● **Task details**:
Each line in the entries below that holds the word "shape" belongs in the answer.

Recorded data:
****************

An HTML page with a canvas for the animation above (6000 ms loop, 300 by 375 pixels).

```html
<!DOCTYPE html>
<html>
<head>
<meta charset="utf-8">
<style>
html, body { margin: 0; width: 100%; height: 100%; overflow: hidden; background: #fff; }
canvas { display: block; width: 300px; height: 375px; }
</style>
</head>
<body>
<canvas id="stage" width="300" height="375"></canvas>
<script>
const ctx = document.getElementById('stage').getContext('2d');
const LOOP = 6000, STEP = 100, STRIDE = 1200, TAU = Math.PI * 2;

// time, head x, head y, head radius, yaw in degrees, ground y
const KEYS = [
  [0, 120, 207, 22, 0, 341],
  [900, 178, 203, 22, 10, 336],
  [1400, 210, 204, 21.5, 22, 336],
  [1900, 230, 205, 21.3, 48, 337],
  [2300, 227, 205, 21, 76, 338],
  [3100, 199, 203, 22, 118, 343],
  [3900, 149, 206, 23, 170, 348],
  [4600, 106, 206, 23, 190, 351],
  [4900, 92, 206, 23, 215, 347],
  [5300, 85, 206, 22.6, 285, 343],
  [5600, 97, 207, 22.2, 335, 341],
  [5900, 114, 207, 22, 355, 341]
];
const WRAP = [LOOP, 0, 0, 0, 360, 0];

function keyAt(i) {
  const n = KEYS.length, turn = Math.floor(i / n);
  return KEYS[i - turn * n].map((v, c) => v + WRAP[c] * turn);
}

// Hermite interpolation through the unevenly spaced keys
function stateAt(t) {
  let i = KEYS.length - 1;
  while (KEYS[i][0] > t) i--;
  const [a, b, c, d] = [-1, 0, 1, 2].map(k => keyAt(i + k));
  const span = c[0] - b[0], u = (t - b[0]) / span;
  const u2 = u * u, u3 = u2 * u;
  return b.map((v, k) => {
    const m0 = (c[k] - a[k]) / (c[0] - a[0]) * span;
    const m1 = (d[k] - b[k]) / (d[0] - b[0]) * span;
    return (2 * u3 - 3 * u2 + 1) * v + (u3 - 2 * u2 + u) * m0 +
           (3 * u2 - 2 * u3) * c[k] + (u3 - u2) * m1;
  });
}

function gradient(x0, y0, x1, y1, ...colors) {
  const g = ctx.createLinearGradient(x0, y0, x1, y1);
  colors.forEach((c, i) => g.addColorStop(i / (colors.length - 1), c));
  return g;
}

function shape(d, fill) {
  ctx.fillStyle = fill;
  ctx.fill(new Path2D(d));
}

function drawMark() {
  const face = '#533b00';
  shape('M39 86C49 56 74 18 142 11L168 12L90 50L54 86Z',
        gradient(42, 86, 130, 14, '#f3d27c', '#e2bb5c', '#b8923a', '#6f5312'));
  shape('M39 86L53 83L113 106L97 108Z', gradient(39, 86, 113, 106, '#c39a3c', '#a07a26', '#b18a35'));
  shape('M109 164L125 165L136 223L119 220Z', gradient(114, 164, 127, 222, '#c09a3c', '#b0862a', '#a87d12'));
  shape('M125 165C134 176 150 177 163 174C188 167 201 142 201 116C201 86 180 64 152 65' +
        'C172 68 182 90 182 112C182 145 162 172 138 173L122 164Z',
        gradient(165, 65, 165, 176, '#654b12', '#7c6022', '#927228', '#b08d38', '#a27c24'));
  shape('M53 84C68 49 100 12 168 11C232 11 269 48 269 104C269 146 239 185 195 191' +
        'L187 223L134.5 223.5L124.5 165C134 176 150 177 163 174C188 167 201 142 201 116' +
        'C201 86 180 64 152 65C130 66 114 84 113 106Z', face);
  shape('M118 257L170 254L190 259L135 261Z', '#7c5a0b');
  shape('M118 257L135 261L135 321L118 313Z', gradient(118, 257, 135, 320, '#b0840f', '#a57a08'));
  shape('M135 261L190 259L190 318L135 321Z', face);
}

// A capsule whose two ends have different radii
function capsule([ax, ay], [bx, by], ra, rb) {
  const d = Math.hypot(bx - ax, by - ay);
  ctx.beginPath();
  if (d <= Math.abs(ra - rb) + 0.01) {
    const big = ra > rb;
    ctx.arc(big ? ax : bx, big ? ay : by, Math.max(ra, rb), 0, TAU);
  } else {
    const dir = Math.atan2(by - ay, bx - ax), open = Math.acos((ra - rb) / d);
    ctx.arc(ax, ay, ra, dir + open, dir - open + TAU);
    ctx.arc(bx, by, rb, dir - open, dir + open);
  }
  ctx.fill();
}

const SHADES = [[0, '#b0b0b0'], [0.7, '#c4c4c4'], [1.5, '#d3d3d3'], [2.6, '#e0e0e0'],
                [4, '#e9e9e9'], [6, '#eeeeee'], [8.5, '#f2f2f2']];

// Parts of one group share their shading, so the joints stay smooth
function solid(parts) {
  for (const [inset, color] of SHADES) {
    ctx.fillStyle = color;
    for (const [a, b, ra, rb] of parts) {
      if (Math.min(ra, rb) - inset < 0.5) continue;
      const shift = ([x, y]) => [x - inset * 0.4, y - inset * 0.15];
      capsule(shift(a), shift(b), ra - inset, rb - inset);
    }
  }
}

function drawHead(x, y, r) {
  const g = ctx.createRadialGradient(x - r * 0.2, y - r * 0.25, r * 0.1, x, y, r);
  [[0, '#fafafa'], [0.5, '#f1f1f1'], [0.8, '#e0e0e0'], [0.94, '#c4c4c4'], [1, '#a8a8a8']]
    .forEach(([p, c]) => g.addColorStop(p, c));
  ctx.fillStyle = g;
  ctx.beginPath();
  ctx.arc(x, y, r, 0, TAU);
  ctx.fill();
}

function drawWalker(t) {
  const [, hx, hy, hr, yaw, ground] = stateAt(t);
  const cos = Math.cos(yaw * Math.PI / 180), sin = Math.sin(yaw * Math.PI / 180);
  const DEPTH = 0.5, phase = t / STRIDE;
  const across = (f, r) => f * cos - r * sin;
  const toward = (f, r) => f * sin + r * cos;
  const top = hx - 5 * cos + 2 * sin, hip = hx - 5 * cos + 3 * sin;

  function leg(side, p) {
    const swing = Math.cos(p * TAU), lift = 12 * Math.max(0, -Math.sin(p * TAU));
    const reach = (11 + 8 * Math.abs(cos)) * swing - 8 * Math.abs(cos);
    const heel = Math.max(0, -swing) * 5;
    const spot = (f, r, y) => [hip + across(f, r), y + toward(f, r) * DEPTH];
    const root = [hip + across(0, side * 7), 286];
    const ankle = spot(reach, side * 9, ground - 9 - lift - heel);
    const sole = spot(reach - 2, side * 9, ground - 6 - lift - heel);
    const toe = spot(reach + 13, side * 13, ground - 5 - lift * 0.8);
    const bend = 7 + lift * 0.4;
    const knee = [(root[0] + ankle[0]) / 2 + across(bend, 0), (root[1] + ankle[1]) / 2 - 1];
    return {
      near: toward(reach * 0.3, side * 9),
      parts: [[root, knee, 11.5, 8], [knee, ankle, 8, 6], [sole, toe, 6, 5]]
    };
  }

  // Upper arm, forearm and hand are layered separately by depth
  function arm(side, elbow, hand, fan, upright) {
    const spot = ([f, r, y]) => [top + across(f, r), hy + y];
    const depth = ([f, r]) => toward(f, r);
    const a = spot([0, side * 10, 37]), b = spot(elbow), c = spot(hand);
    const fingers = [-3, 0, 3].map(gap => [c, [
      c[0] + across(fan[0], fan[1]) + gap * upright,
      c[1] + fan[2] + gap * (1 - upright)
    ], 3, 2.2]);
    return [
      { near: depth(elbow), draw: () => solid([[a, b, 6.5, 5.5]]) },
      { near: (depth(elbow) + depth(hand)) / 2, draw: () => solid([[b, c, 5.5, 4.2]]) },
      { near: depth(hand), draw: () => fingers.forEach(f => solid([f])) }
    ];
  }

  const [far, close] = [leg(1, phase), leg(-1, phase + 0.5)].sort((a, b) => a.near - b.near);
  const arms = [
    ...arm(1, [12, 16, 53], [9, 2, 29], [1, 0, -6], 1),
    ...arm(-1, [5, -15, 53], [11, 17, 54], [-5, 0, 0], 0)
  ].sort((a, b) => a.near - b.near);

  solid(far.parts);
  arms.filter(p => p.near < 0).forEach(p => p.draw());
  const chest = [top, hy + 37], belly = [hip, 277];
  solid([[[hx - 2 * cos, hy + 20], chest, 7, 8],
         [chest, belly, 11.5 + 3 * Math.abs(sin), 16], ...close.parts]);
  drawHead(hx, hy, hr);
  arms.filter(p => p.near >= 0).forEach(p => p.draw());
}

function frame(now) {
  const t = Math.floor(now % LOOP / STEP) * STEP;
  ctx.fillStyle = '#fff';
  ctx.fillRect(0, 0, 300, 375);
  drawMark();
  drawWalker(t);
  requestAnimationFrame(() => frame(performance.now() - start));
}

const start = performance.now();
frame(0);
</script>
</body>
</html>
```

****************

● **Finished exercise**:
function shape(d, fill) {
  shape('M39 86C49 56 74 18 142 11L168 12L90 50L54 86Z',
  shape('M39 86L53 83L113 106L97 108Z', gradient(39, 86, 113, 106, '#c39a3c', '#a07a26', '#b18a35'));
  shape('M109 164L125 165L136 223L119 220Z', gradient(114, 164, 127, 222, '#c09a3c', '#b0862a', '#a87d12'));
  shape('M125 165C134 176 150 177 163 174C188 167 201 142 201 116C201 86 180 64 152 65' +
  shape('M53 84C68 49 100 12 168 11C232 11 269 48 269 104C269 146 239 185 195 191' +
  shape('M118 257L170 254L190 259L135 261Z', '#7c5a0b');
  shape('M118 257L135 261L135 321L118 313Z', gradient(118, 257, 135, 320, '#b0840f', '#a57a08'));
  shape('M135 261L190 259L190 318L135 321Z', face);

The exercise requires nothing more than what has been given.